Instructions to follow – Please report each line in the material below that includes "tone".

*****

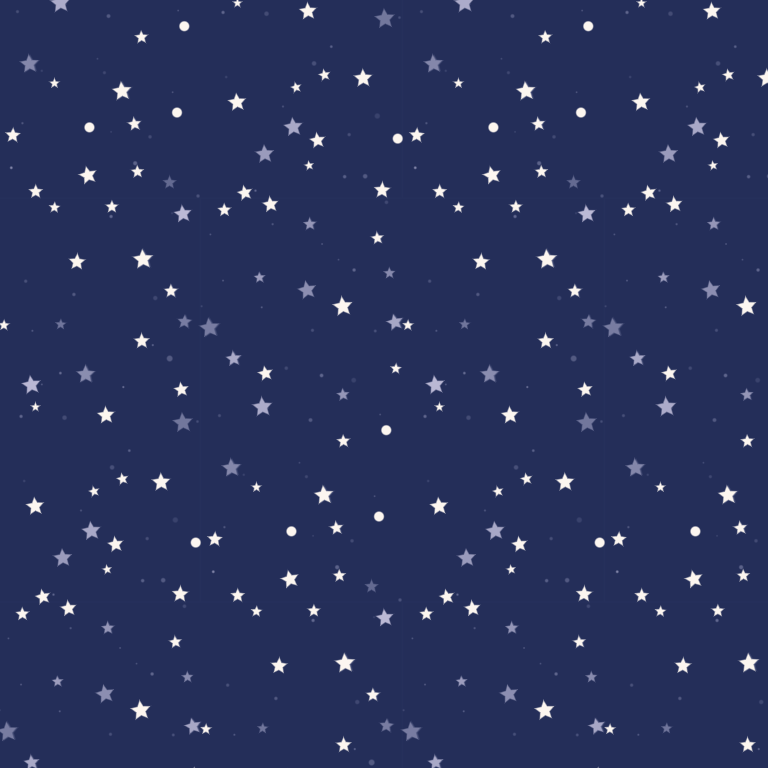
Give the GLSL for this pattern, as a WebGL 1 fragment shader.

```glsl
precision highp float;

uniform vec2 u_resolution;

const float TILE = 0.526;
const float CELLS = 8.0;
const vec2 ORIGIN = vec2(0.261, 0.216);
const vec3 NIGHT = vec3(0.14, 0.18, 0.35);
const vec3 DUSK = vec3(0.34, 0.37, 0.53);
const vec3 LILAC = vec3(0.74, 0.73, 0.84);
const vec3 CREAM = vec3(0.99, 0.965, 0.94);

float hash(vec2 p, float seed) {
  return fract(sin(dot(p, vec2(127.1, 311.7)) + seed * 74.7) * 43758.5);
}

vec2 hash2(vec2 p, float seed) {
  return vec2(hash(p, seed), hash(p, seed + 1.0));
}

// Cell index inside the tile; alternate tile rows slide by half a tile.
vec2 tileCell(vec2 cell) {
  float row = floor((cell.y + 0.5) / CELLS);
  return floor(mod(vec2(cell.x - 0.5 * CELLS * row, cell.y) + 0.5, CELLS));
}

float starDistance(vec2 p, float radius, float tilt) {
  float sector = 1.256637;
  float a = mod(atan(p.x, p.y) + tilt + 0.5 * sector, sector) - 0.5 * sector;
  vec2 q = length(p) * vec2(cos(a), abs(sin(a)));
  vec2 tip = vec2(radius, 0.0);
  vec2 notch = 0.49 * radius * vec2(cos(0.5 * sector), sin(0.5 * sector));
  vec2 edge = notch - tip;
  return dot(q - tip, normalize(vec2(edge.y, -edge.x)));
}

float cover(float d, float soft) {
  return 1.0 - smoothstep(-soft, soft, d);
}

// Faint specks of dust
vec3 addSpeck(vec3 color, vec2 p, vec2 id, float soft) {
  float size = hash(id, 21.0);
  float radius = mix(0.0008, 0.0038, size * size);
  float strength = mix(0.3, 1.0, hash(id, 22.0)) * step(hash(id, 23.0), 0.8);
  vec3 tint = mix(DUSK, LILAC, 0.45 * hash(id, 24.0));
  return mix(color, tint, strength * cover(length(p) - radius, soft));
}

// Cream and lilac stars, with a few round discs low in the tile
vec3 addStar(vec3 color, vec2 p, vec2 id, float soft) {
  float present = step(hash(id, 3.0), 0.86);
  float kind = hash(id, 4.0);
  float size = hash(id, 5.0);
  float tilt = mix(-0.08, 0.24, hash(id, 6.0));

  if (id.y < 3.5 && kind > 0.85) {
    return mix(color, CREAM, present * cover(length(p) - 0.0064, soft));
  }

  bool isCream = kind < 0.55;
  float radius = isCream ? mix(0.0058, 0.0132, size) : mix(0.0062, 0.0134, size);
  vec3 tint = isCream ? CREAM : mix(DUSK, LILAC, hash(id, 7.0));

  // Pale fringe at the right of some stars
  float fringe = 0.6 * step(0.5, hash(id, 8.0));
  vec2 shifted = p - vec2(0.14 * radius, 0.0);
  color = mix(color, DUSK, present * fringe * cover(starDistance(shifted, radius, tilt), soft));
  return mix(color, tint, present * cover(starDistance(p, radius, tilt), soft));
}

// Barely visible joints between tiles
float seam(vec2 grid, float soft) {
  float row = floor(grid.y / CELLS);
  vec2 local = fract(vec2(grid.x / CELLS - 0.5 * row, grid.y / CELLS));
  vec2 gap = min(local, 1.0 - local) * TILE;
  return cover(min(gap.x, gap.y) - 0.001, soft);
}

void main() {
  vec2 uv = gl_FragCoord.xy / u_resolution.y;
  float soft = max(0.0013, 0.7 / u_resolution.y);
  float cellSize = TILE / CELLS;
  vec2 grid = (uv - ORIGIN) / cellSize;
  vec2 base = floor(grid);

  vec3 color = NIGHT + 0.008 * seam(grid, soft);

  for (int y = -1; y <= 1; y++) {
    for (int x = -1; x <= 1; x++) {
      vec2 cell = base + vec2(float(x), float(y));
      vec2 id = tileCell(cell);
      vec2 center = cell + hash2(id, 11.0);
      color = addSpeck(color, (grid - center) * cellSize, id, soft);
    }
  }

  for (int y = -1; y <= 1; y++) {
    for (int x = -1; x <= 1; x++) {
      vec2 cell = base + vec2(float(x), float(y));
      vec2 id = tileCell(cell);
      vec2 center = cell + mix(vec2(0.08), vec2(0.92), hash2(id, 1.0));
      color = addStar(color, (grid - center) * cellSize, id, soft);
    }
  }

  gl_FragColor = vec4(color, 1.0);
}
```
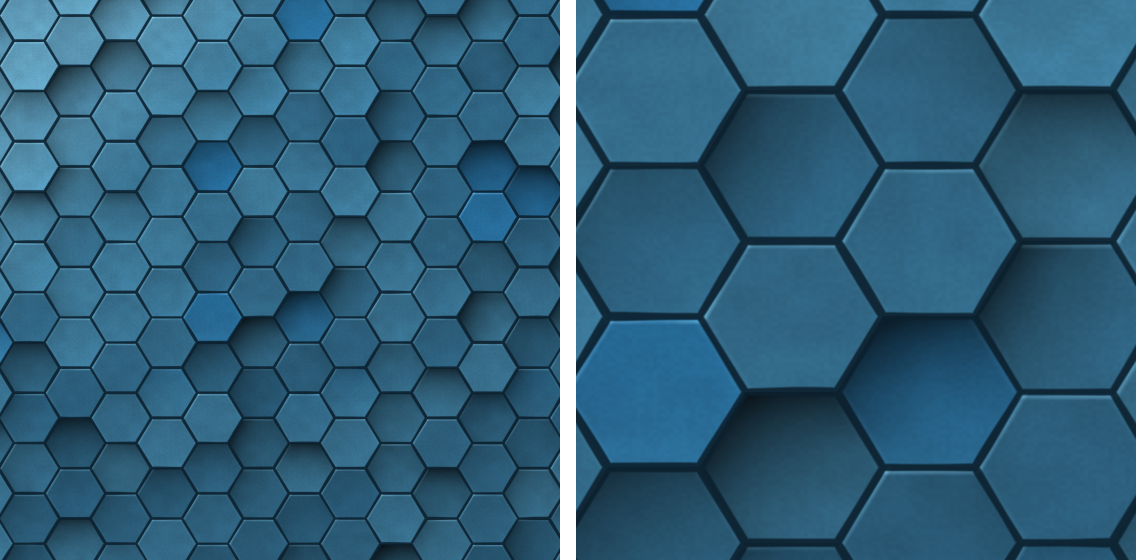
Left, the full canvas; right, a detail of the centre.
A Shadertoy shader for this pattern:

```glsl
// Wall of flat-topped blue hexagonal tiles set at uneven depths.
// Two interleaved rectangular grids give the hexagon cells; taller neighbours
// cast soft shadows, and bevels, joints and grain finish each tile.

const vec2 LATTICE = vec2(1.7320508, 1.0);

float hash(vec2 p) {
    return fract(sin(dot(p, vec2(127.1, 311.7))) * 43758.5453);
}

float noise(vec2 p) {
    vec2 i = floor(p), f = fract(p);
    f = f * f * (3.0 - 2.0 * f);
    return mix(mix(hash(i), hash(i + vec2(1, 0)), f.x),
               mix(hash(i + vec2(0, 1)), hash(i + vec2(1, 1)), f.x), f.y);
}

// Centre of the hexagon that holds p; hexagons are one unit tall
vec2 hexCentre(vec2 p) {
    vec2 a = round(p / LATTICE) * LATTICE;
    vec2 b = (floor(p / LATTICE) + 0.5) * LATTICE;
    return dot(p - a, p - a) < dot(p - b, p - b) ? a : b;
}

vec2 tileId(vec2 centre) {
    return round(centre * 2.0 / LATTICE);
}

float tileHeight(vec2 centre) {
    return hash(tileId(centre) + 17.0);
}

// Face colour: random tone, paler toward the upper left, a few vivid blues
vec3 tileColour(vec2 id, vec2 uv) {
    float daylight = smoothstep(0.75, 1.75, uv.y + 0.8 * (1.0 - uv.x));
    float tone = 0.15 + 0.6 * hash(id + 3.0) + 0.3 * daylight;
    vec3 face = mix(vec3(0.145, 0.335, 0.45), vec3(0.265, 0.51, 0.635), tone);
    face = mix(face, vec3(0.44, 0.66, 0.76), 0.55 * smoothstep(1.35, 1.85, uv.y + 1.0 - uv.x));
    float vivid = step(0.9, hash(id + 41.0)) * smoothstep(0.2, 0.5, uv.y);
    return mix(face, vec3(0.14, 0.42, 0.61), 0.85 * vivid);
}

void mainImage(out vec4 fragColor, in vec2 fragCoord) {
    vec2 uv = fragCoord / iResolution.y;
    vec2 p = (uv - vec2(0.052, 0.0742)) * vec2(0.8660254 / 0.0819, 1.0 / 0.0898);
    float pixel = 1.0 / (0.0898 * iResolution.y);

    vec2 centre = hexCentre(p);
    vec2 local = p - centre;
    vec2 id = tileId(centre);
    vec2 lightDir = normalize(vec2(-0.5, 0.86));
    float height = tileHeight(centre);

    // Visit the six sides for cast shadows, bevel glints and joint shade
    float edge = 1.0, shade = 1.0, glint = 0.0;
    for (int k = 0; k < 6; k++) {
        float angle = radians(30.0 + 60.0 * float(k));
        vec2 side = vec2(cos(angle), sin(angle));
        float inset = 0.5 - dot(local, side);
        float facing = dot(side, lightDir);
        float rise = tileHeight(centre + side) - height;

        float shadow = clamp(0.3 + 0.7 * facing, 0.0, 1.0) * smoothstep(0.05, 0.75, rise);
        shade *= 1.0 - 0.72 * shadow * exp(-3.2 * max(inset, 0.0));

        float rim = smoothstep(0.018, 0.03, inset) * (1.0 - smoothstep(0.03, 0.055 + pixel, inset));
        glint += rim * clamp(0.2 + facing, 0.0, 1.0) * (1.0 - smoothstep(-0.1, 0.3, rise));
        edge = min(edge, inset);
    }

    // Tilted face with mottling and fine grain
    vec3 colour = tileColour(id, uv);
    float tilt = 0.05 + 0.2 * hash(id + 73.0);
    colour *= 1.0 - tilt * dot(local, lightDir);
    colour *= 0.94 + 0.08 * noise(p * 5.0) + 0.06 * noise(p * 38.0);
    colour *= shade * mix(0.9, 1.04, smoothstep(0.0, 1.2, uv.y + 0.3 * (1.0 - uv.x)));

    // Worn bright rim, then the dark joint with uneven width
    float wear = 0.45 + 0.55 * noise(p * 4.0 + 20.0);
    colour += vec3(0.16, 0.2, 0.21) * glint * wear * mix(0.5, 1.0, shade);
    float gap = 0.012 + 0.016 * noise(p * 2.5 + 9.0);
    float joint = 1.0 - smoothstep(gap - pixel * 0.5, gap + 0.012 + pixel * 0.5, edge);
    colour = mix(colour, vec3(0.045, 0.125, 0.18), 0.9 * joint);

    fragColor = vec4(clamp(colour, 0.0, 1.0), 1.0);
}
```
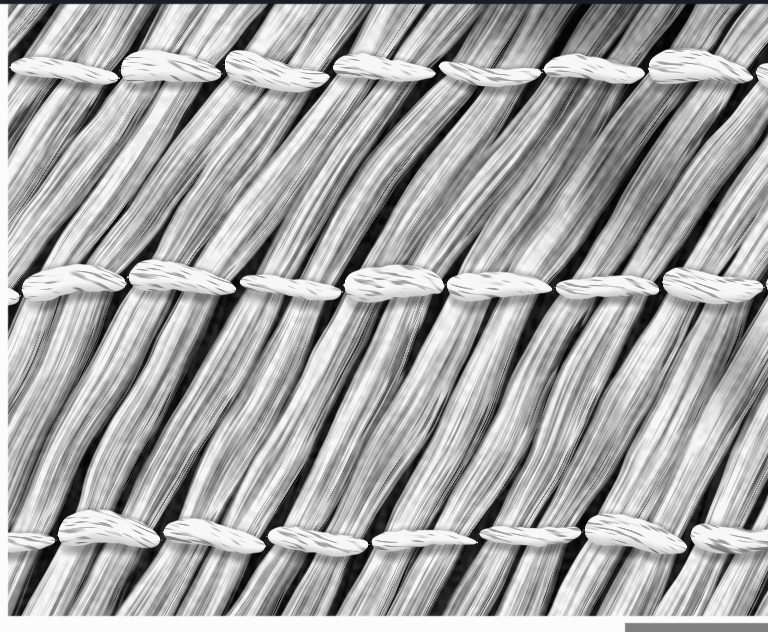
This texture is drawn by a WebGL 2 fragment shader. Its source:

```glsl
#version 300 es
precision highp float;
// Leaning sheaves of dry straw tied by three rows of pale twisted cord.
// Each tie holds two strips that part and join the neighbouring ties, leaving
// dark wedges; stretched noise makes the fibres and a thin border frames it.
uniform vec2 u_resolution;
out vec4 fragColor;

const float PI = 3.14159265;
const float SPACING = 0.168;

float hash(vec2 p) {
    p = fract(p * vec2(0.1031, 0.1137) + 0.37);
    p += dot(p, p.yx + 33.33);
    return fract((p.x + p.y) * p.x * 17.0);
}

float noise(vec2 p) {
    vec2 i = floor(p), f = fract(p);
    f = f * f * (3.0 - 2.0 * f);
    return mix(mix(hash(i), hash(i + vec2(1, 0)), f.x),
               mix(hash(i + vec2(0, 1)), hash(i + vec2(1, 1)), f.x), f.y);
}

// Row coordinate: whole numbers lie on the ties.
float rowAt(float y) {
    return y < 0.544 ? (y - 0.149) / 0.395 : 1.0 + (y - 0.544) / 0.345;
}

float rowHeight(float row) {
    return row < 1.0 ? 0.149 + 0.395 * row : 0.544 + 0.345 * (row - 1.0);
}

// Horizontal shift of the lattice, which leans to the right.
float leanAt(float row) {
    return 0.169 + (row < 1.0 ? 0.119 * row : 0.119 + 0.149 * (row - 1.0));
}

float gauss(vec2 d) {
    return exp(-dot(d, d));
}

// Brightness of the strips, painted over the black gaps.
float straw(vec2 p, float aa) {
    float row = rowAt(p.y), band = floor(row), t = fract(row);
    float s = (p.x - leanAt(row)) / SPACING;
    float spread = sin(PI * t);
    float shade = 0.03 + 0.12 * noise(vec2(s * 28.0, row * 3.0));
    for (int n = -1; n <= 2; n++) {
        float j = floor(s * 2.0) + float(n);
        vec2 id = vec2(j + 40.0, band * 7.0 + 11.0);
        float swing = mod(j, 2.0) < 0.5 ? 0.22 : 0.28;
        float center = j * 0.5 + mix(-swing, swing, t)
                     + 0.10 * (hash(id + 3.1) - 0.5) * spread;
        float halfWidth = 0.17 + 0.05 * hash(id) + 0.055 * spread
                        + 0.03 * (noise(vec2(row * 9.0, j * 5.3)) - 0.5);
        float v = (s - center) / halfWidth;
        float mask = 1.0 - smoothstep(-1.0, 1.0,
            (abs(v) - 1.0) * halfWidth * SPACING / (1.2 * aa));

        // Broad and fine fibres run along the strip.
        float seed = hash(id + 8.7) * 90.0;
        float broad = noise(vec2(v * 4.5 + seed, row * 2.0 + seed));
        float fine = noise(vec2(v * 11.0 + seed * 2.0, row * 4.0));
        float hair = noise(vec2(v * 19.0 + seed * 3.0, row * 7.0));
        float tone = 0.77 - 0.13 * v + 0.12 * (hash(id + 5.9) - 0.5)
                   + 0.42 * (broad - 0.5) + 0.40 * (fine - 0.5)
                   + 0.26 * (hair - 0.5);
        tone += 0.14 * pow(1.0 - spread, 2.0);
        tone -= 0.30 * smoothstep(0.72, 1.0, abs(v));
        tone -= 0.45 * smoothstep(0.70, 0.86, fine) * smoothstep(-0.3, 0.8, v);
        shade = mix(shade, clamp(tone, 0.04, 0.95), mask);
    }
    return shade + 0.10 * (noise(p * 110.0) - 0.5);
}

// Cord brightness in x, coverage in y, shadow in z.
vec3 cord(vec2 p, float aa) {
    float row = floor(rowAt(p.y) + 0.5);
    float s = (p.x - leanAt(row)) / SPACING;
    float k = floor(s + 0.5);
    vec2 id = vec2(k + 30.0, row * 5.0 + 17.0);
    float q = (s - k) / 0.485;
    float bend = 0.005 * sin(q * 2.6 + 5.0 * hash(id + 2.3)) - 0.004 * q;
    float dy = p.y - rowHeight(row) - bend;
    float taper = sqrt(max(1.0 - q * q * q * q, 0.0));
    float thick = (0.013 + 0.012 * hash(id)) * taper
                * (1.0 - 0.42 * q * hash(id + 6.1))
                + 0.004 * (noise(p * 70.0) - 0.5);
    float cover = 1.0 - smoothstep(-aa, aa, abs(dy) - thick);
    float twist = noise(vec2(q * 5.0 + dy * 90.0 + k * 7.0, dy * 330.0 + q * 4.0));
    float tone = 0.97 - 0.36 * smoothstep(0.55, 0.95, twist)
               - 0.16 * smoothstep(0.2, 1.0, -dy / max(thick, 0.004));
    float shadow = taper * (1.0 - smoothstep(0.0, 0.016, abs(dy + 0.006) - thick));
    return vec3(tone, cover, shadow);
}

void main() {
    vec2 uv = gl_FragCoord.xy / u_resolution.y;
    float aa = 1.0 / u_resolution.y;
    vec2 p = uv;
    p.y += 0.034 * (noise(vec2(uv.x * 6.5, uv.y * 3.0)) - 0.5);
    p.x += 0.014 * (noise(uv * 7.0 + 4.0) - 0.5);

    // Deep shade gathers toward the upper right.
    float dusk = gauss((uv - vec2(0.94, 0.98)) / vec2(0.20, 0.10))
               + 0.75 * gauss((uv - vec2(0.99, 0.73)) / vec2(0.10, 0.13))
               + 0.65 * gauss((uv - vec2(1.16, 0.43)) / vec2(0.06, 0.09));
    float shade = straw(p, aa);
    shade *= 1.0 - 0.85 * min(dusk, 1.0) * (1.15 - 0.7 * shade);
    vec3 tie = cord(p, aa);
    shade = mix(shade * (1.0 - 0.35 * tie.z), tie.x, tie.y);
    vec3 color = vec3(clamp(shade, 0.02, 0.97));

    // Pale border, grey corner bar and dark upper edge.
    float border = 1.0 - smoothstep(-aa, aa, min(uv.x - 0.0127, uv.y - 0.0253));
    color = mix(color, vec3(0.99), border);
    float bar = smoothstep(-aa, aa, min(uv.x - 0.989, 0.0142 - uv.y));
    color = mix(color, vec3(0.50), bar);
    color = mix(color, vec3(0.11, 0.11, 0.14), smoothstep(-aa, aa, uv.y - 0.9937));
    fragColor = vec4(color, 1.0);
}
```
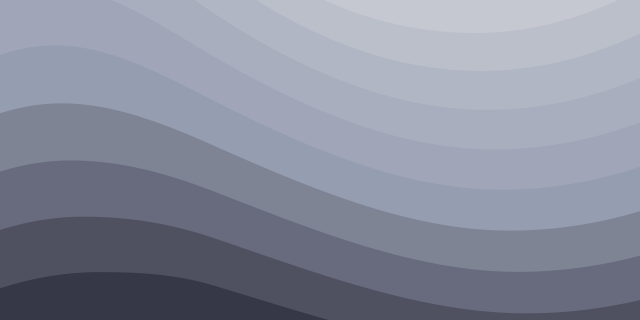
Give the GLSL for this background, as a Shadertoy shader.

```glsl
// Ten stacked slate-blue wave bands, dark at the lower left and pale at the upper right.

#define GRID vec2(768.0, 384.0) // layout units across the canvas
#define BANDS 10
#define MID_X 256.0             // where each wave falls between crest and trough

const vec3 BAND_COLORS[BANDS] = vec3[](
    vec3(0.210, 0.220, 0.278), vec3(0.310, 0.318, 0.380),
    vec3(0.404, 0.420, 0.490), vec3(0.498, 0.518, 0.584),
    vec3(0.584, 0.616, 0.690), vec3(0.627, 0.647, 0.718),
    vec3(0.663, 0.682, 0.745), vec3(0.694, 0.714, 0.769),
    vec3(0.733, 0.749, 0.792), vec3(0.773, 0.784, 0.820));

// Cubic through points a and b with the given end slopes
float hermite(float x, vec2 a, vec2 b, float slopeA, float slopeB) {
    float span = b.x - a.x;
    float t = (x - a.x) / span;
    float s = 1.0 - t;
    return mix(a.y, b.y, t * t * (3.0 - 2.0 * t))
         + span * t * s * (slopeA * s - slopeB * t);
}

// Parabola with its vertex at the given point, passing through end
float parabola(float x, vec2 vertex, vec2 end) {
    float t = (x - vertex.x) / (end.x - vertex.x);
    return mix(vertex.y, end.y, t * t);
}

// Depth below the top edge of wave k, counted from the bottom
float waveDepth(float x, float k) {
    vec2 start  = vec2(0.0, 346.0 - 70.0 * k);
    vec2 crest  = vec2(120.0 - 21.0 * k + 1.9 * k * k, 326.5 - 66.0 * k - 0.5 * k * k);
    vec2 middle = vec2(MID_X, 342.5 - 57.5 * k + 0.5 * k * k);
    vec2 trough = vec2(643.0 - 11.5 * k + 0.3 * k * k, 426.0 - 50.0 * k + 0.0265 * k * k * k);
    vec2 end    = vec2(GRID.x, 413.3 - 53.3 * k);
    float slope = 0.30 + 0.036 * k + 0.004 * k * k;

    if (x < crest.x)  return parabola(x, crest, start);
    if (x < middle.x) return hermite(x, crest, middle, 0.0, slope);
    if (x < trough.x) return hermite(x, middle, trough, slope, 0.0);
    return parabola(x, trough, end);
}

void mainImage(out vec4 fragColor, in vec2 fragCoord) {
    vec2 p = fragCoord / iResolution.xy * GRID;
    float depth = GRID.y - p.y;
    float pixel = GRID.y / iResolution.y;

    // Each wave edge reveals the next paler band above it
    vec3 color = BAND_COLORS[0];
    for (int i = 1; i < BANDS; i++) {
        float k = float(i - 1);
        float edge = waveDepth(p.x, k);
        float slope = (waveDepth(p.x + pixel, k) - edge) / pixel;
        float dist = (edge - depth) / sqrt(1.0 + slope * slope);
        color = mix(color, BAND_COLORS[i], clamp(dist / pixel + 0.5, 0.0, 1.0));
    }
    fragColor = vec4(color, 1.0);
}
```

*****

Response to the exercise –
// Face colour: random tone, paler toward the upper left, a few vivid blues
    float tone = 0.15 + 0.6 * hash(id + 3.0) + 0.3 * daylight;
    vec3 face = mix(vec3(0.145, 0.335, 0.45), vec3(0.265, 0.51, 0.635), tone);
        float tone = 0.77 - 0.13 * v + 0.12 * (hash(id + 5.9) - 0.5)
        tone += 0.14 * pow(1.0 - spread, 2.0);
        tone -= 0.30 * smoothstep(0.72, 1.0, abs(v));
        tone -= 0.45 * smoothstep(0.70, 0.86, fine) * smoothstep(-0.3, 0.8, v);
        shade = mix(shade, clamp(tone, 0.04, 0.95), mask);
    float tone = 0.97 - 0.36 * smoothstep(0.55, 0.95, twist)
    return vec3(tone, cover, shadow);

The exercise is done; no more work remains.